wildflower wednesday

anonymous wildflower

I’ll start with one that I am hoping someone will identify, as it grows profusely around here.

candy flower and ferns

Mostly, the cast of characters changes dramatically from month to month, but the dainty little candy flower sticks around long enough to pair with the emerging ferns.

wild geranium

I pull these out of my borders, but along the roadside the masses of wild geraniums are a delight.

wild heuchera

Judging by leaf shape and flower form, I’m guessing that this is a wild heuchera. One has taken up residence in a border and chose its placement so well that it will stay.

wild solomon’s seal

In the wild, the Solomon’s seal stays low to the ground, unlike the one in my woodland garden, which is 3′ tall.

false solomon’s seal

False Solomon’s Seal shares the same leaf shape, but instead of dangling bells, the flower is a white pouf similar to goatsbeard at the end of the stem.

close-up of false solomon’s seal

Here’s a closer look at that flower form.

wild strawberry

The banks along the road are covered with wild strawberry plants. I must remember to keep checking to see if any fruit escapes the notice of the critters to be plucked by me.

scotch broom

Coming out of the woods, where the dominant color scheme is green and white, things get more colorful. Scotch Broom was introduced to the US in the late 1800’s for use in stabilizing mine tailings and other types of erosion control. With its deep root system and tough persistence, people came to like it for easy-care landscaping. Uh oh…those qualities also mean that it is tough to eradicate as it makes its way onto the ‘noxious weed’ lists of many states. It is just beginning to gain a foothold along this bank, but there are many hillsides that are bright yellow (the color of highway warning signs) as far as the eye can see.

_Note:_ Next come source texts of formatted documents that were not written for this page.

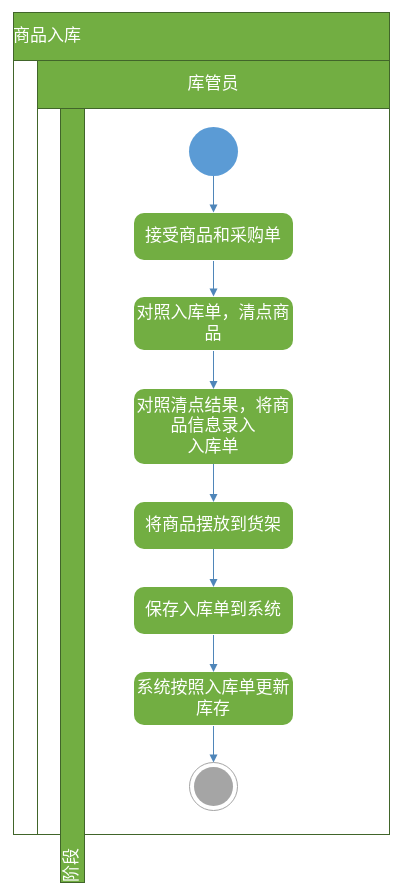
<!DOCTYPE html>
<html lang="zh-CN">
<head>
<meta charset="utf-8">
<title>商品入库</title>
<style>
:root {
  --green: #72ae42;
  --outline: #41652a;
  --arrow: #4f86b9;
  --start: #5b9bd5;
  --end: #a5a5a5;
  --text: #fff;
}
* { box-sizing: border-box; margin: 0; }
html, body { width: 402px; height: 895px; overflow: hidden; background: #fff; }
body {
  position: relative;
  font: 17px/20.5px "Noto Sans CJK SC", "Noto Sans", sans-serif;
  color: var(--text);
}
.pool, .lane, .phase, .node, .arrows { position: absolute; }
.pool { left: 13px; top: 12px; width: 377px; height: 823px; border: 1px solid var(--outline); }
.lane { left: 37px; top: 60px; width: 353px; height: 775px; border: 1px solid var(--outline); }
.pool-title, .lane-title {
  display: flex;
  align-items: center;
  height: 48px;
  padding-bottom: 5px;
  background: var(--green);
  border-bottom: 1px solid var(--outline);
  font-size: 17px;
  font-weight: 400;
}
.pool-title { text-indent: -1px; }
.lane-title { justify-content: center; padding-right: 1px; }
/* A horizontal bar turned a quarter left, so its label reads upwards */
.phase {
  left: 60px; top: 883px; width: 775px; height: 25px;
  display: flex;
  align-items: center;
  padding-bottom: 4px;
  transform: rotate(-90deg);
  transform-origin: 0 0;
  background: var(--green);
  border: 1px solid var(--outline);
  white-space: nowrap;
}
.node {
  left: 134px; width: 159px;
  display: flex;
  align-items: center;
  justify-content: center;
  padding: 0 1px 4px 0;
  border-radius: 10px;
  background: var(--green);
  text-align: center;
  white-space: nowrap;
}
.receive { top: 213px; height: 47px; }
.count { top: 297px; height: 53px; }
.record { top: 389px; height: 75px; }
.shelve { top: 502px; height: 47px; }
.save { top: 587px; height: 47px; }
.update { top: 672px; height: 53px; }
.arrows { left: 0; top: 0; }
.arrows line { stroke: var(--arrow); stroke-width: 1; }
.arrows .head { fill: var(--arrow); }
.arrows .start { fill: var(--start); }
.arrows .end-ring { fill: #fff; stroke: var(--end); }
.arrows .end { fill: var(--end); }
</style>
</head>
<body>
<section class="pool"><h1 class="pool-title">商品入库</h1></section>
<section class="lane"><h2 class="lane-title">库管员</h2></section>
<div class="phase">阶段</div>

<svg class="arrows" width="402" height="895" viewBox="0 0 402 895" aria-hidden="true">
  <defs>
    <polygon id="arrowhead" class="head" points="-4,-8 4,-8 0,0"/>
  </defs>
  <circle class="start" cx="213.5" cy="151.5" r="24.5"/>
  <line x1="213.5" y1="176" x2="213.5" y2="206"/>
  <use href="#arrowhead" x="213.5" y="212.5"/>
  <line x1="213.5" y1="261" x2="213.5" y2="290"/>
  <use href="#arrowhead" x="213.5" y="296.5"/>
  <line x1="213.5" y1="351" x2="213.5" y2="382"/>
  <use href="#arrowhead" x="213.5" y="389"/>
  <line x1="213.5" y1="464" x2="213.5" y2="495"/>
  <use href="#arrowhead" x="213.5" y="502"/>
  <line x1="213.5" y1="549" x2="213.5" y2="580"/>
  <use href="#arrowhead" x="213.5" y="587"/>
  <line x1="213.5" y1="635" x2="213.5" y2="665"/>
  <use href="#arrowhead" x="213.5" y="672"/>
  <line x1="213.5" y1="726" x2="213.5" y2="755"/>
  <circle class="end-ring" cx="213.5" cy="786.5" r="24"/>
  <circle class="end" cx="213.5" cy="786.5" r="19.5"/>
  <use href="#arrowhead" x="213.5" y="762.5"/>
</svg>

<p class="node receive">接受商品和采购单</p>
<p class="node count">对照入库单，清点商<br>品</p>
<p class="node record">对照清点结果，将商<br>品信息录入<br>入库单</p>
<p class="node shelve">将商品摆放到货架</p>
<p class="node save">保存入库单到系统</p>
<p class="node update">系统按照入库单更新<br>库存</p>
</body>
</html>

Scotch Broom close-up

We always seem to be walking the line between trying to find plants that will thrive effortlessly and those that will overrun us with too much of a good thing. One plant like this can produce 15,000 seeds in a year. Digging them up is not a good idea, because disturbing the soil will just bring more of those seeds to the surface where they can germinate. While the plant is toxic to most animals and humans, goats can be pressed into service. Brooms hate shade, so providing a canopy of shade can be a long-range solution. Cutting off and painting the stump with glyphosate might be one of the rare instances where chemical warfare could be justified.

Susie’s wattle fence

Enough with the ranting. I am going to take you back into our cool woods, where one of our neighbors is building a wattle fence. When I stopped to chat with her about it, she was thrilled that I knew what it was (apparently it is a foreign concept to folks in our neck of the woods). I volunteered the prunings from our fruit trees, but I think what is really needed here is a helper. Wattle building is mighty slow going.

Wildflower Wednesdays are the brainchild of Gail at Clay and Limestone, so hop on over there if you want to get in on the fun.

7 thoughts on “wildflower wednesday

  1. What a cool wattle fence. I love your wildflowers, especially the wild Solomon’s Seal. I hope you get what we call “Fairy berries” before the critters. 🙂

  2. You have a beautiful array of natives~Some of my favorites. Ricki, I joke with a neighbor that Nashville needs to change its name from Music City USA to Invasives Are US! Happy WW. gail

  3. Grace~I thought the wattle fence would be right at home in your garden.

    Gail~Talk about the cure being worse than the disease: we are all battling plants that were brought in to solve a problem at one time.

    Alison~Thanks for stopping by…and for the plant ID.

  4. Know what?
    If you went to the RHS Chelsea Flower show in London this week, you would have seen that this infamous little Herb Robert was the choice plant for their show gardens.
    That, and another totally unobtrusive plant, the brown fennel, were the mainstay for most of the gardens. At least those that had any flowers at all.
    I have to say that my garden is cutting edge, as these two have galoped around and coverd about 50% between them 🙂

    As far as the wattle fence is concerned: if you cover it with a mixture of cow dung and lime, you can build yourself a 17th century english cottage. Or it can have s thatched roof over the top, after putting the gloop on, and then it would be a much treasured ‘cob wall’.

    Our ancient wattle is almost exclusively hazel, but these days willow is seen as another choice. Unfortunately willow has a very strong will to live and can sprout even when you are sure it is dead.

    When we lived in anold 17th century cottage, we had some of those cob panels fall out and we fhad to reweave and plaster them. I drew the line at cowdung however.

  5. Jo~You have done me a favor by ranting on the Chelsea show. Now I needn’t feel deprived by never getting to see it.

    …And I thought just weaving the wattle itself was over-the-top.

Leave a Reply

Your email address will not be published. Required fields are marked *